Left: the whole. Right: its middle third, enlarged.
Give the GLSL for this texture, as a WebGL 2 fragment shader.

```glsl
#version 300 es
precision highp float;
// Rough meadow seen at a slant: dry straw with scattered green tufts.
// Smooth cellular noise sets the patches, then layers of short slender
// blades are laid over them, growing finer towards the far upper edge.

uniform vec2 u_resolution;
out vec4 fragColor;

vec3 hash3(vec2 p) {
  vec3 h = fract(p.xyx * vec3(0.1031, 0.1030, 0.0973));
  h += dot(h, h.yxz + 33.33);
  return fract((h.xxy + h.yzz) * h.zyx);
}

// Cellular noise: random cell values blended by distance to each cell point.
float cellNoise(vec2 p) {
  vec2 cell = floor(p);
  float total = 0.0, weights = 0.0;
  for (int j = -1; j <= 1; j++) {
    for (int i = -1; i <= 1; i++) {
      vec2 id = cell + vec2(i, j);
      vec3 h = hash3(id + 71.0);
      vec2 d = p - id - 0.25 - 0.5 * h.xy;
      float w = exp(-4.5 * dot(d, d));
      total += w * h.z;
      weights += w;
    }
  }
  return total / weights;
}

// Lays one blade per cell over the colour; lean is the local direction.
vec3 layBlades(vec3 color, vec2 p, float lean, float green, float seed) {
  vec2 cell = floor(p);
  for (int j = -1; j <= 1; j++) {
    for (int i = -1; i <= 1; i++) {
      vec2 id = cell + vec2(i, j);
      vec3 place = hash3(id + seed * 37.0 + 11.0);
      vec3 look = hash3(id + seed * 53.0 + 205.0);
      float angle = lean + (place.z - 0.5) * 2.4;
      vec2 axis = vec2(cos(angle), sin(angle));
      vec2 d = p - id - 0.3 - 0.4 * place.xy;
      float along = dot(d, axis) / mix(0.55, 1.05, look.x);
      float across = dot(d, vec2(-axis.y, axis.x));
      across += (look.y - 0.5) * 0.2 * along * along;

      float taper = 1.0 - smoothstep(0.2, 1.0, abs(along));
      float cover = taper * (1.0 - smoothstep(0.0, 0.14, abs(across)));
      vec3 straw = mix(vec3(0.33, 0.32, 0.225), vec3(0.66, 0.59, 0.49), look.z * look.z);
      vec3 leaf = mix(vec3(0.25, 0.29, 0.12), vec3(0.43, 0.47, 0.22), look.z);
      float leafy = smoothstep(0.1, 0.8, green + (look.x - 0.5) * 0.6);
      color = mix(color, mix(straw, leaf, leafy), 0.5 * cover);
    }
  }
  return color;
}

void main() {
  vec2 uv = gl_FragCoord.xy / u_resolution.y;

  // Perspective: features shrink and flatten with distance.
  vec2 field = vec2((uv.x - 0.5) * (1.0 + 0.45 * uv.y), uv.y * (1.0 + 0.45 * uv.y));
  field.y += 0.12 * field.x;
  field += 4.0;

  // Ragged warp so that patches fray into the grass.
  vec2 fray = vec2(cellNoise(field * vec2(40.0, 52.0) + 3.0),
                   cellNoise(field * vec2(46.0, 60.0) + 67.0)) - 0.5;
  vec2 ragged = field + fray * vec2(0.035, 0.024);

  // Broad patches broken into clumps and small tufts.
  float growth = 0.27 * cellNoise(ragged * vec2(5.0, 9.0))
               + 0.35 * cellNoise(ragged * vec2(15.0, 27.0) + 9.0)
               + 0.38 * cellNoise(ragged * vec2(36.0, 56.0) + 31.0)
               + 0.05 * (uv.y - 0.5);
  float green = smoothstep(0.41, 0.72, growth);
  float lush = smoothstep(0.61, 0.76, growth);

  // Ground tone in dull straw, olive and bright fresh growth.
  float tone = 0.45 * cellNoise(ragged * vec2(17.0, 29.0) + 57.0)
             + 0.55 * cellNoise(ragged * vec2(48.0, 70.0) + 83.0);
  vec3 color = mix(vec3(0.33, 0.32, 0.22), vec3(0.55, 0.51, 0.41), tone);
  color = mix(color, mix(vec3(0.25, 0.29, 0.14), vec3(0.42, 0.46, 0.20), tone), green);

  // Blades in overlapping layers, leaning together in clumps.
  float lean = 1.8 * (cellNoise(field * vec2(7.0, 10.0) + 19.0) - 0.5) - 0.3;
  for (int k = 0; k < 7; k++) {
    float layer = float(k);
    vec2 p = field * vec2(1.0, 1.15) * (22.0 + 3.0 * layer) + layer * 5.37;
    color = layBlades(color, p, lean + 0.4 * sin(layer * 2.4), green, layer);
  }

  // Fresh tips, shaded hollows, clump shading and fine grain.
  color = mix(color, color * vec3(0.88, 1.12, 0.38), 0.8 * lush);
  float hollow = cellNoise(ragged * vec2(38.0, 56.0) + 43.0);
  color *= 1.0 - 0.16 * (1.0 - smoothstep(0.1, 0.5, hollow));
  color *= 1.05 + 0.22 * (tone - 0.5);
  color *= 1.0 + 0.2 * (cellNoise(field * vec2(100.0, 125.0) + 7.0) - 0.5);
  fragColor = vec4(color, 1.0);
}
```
- - - - - - -
§ **Requirement**
Nothing may be omitted. Restate all of the entries exactly.

§ **Final answer**
Left: the whole. Right: its middle third, enlarged.
Give the GLSL for this texture, as a WebGL 2 fragment shader.

```glsl
#version 300 es
precision highp float;
// Rough meadow seen at a slant: dry straw with scattered green tufts.
// Smooth cellular noise sets the patches, then layers of short slender
// blades are laid over them, growing finer towards the far upper edge.

uniform vec2 u_resolution;
out vec4 fragColor;

vec3 hash3(vec2 p) {
  vec3 h = fract(p.xyx * vec3(0.1031, 0.1030, 0.0973));
  h += dot(h, h.yxz + 33.33);
  return fract((h.xxy + h.yzz) * h.zyx);
}

// Cellular noise: random cell values blended by distance to each cell point.
float cellNoise(vec2 p) {
  vec2 cell = floor(p);
  float total = 0.0, weights = 0.0;
  for (int j = -1; j <= 1; j++) {
    for (int i = -1; i <= 1; i++) {
      vec2 id = cell + vec2(i, j);
      vec3 h = hash3(id + 71.0);
      vec2 d = p - id - 0.25 - 0.5 * h.xy;
      float w = exp(-4.5 * dot(d, d));
      total += w * h.z;
      weights += w;
    }
  }
  return total / weights;
}

// Lays one blade per cell over the colour; lean is the local direction.
vec3 layBlades(vec3 color, vec2 p, float lean, float green, float seed) {
  vec2 cell = floor(p);
  for (int j = -1; j <= 1; j++) {
    for (int i = -1; i <= 1; i++) {
      vec2 id = cell + vec2(i, j);
      vec3 place = hash3(id + seed * 37.0 + 11.0);
      vec3 look = hash3(id + seed * 53.0 + 205.0);
      float angle = lean + (place.z - 0.5) * 2.4;
      vec2 axis = vec2(cos(angle), sin(angle));
      vec2 d = p - id - 0.3 - 0.4 * place.xy;
      float along = dot(d, axis) / mix(0.55, 1.05, look.x);
      float across = dot(d, vec2(-axis.y, axis.x));
      across += (look.y - 0.5) * 0.2 * along * along;

      float taper = 1.0 - smoothstep(0.2, 1.0, abs(along));
      float cover = taper * (1.0 - smoothstep(0.0, 0.14, abs(across)));
      vec3 straw = mix(vec3(0.33, 0.32, 0.225), vec3(0.66, 0.59, 0.49), look.z * look.z);
      vec3 leaf = mix(vec3(0.25, 0.29, 0.12), vec3(0.43, 0.47, 0.22), look.z);
      float leafy = smoothstep(0.1, 0.8, green + (look.x - 0.5) * 0.6);
      color = mix(color, mix(straw, leaf, leafy), 0.5 * cover);
    }
  }
  return color;
}

void main() {
  vec2 uv = gl_FragCoord.xy / u_resolution.y;

  // Perspective: features shrink and flatten with distance.
  vec2 field = vec2((uv.x - 0.5) * (1.0 + 0.45 * uv.y), uv.y * (1.0 + 0.45 * uv.y));
  field.y += 0.12 * field.x;
  field += 4.0;

  // Ragged warp so that patches fray into the grass.
  vec2 fray = vec2(cellNoise(field * vec2(40.0, 52.0) + 3.0),
                   cellNoise(field * vec2(46.0, 60.0) + 67.0)) - 0.5;
  vec2 ragged = field + fray * vec2(0.035, 0.024);

  // Broad patches broken into clumps and small tufts.
  float growth = 0.27 * cellNoise(ragged * vec2(5.0, 9.0))
               + 0.35 * cellNoise(ragged * vec2(15.0, 27.0) + 9.0)
               + 0.38 * cellNoise(ragged * vec2(36.0, 56.0) + 31.0)
               + 0.05 * (uv.y - 0.5);
  float green = smoothstep(0.41, 0.72, growth);
  float lush = smoothstep(0.61, 0.76, growth);

  // Ground tone in dull straw, olive and bright fresh growth.
  float tone = 0.45 * cellNoise(ragged * vec2(17.0, 29.0) + 57.0)
             + 0.55 * cellNoise(ragged * vec2(48.0, 70.0) + 83.0);
  vec3 color = mix(vec3(0.33, 0.32, 0.22), vec3(0.55, 0.51, 0.41), tone);
  color = mix(color, mix(vec3(0.25, 0.29, 0.14), vec3(0.42, 0.46, 0.20), tone), green);

  // Blades in overlapping layers, leaning together in clumps.
  float lean = 1.8 * (cellNoise(field * vec2(7.0, 10.0) + 19.0) - 0.5) - 0.3;
  for (int k = 0; k < 7; k++) {
    float layer = float(k);
    vec2 p = field * vec2(1.0, 1.15) * (22.0 + 3.0 * layer) + layer * 5.37;
    color = layBlades(color, p, lean + 0.4 * sin(layer * 2.4), green, layer);
  }

  // Fresh tips, shaded hollows, clump shading and fine grain.
  color = mix(color, color * vec3(0.88, 1.12, 0.38), 0.8 * lush);
  float hollow = cellNoise(ragged * vec2(38.0, 56.0) + 43.0);
  color *= 1.0 - 0.16 * (1.0 - smoothstep(0.1, 0.5, hollow));
  color *= 1.05 + 0.22 * (tone - 0.5);
  color *= 1.0 + 0.2 * (cellNoise(field * vec2(100.0, 125.0) + 7.0) - 0.5);
  fragColor = vec4(color, 1.0);
}
```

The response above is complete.